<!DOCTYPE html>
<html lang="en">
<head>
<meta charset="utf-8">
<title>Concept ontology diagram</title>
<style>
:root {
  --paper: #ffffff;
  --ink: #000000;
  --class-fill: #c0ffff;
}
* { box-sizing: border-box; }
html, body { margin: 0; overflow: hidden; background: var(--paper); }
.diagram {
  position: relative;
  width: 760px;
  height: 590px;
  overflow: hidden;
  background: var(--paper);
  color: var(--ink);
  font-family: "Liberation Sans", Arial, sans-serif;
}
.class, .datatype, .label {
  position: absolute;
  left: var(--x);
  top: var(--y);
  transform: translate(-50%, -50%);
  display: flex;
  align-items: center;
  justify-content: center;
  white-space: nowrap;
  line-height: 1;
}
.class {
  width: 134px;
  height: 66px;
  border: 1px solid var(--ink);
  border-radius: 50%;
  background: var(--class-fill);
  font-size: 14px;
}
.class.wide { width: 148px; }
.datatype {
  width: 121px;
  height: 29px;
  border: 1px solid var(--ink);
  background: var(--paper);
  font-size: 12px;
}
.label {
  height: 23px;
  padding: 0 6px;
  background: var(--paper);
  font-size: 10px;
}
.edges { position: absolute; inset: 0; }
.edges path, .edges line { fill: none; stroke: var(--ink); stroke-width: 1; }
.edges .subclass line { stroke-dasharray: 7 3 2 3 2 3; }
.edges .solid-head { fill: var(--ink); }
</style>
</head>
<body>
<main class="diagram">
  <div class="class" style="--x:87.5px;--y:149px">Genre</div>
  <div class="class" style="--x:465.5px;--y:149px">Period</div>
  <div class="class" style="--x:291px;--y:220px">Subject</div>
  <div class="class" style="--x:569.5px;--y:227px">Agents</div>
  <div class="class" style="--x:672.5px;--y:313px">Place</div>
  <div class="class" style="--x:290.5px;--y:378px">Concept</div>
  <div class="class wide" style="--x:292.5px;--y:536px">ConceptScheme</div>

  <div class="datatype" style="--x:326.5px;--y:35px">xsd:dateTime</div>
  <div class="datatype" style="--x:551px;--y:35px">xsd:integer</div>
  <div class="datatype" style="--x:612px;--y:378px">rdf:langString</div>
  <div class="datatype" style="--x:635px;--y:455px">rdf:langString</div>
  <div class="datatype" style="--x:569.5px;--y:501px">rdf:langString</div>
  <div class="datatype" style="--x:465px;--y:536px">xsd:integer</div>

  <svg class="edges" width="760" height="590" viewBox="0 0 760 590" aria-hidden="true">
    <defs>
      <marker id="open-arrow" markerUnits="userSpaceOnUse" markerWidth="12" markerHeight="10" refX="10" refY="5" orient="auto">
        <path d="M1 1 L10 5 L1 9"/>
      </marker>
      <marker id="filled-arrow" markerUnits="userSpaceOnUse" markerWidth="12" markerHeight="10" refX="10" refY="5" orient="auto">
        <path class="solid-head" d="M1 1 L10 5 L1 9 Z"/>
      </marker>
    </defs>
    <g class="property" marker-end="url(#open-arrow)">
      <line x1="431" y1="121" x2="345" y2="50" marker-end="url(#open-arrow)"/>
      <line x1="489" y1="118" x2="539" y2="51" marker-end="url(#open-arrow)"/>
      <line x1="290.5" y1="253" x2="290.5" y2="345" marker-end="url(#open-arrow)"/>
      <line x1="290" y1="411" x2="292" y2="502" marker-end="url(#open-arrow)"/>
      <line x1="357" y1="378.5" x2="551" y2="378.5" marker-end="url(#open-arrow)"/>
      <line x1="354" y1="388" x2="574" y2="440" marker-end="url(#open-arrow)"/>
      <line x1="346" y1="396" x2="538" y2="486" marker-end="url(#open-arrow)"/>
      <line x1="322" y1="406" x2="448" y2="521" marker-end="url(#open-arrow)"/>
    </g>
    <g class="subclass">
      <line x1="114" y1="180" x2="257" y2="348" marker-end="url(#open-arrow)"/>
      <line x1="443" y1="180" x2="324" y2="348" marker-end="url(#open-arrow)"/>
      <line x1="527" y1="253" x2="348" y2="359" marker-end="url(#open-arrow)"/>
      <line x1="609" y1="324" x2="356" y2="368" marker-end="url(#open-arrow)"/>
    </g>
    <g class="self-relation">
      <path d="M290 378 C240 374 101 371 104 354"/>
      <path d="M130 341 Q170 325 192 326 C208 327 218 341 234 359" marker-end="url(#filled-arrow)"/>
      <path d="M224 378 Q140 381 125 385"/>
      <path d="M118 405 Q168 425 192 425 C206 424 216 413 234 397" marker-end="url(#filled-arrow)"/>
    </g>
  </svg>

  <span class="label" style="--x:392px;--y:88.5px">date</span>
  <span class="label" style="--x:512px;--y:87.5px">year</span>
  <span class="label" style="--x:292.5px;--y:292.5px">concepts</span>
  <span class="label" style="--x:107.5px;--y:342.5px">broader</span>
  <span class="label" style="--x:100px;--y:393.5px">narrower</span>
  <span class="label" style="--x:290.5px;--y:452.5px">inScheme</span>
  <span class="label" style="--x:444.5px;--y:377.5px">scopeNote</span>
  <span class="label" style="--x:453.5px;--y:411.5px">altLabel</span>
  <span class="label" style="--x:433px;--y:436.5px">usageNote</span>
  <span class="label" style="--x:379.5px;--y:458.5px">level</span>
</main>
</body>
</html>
---*---
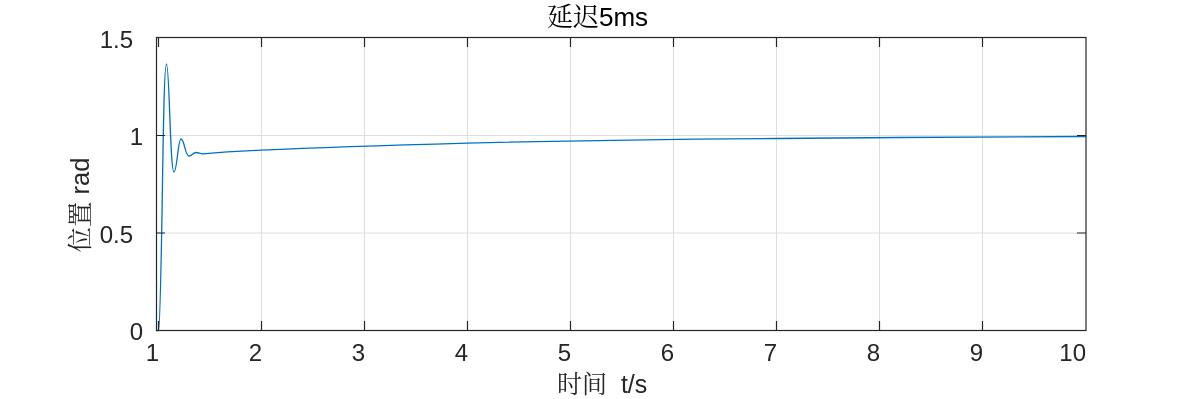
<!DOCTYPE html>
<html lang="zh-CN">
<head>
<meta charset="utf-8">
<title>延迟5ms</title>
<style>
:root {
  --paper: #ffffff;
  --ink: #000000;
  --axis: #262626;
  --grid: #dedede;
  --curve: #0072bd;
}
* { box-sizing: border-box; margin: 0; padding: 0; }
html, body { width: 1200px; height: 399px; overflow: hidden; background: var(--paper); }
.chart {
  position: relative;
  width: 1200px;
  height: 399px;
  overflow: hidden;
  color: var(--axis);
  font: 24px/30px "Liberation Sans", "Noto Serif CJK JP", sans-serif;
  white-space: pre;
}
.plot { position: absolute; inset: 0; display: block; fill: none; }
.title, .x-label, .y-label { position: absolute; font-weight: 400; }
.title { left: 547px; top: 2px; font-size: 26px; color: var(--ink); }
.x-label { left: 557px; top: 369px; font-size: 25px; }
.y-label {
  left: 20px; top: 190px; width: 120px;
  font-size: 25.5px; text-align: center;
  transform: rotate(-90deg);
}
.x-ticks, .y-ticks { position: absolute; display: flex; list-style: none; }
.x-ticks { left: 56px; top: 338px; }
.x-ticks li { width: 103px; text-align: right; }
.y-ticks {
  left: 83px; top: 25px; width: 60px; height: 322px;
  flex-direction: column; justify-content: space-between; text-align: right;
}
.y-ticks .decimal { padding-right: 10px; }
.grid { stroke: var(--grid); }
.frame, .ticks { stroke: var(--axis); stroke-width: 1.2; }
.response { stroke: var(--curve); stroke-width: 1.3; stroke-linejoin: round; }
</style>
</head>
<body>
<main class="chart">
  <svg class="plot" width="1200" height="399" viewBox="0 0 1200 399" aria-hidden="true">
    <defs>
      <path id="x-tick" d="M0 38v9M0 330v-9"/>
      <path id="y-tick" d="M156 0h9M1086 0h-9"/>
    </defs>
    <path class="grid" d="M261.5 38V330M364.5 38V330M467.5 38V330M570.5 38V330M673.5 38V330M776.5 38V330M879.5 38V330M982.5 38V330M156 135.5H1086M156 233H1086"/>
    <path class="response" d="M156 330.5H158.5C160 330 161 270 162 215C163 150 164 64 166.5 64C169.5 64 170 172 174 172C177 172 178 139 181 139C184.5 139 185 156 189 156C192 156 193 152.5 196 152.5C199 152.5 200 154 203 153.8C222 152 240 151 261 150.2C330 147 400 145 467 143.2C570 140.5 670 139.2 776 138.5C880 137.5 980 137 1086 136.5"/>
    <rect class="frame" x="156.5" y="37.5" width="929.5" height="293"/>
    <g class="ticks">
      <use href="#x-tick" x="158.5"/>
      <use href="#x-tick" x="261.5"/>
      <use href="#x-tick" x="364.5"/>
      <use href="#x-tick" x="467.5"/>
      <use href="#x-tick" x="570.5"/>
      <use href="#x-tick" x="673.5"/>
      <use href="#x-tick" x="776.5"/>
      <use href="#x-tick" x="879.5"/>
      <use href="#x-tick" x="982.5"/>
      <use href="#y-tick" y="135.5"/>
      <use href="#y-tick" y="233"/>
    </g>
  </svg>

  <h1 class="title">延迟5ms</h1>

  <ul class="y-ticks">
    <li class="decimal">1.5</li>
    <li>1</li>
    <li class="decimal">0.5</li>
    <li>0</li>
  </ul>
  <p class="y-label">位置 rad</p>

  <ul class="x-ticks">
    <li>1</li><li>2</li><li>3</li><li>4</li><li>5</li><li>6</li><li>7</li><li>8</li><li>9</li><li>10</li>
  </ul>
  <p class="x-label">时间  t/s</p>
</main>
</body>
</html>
---*---
* Work item
Reproduce each line in the listing above that mentions the string "stroke".

* Reply
.edges path, .edges line { fill: none; stroke: var(--ink); stroke-width: 1; }
.edges .subclass line { stroke-dasharray: 7 3 2 3 2 3; }
.grid { stroke: var(--grid); }
.frame, .ticks { stroke: var(--axis); stroke-width: 1.2; }
.response { stroke: var(--curve); stroke-width: 1.3; stroke-linejoin: round; }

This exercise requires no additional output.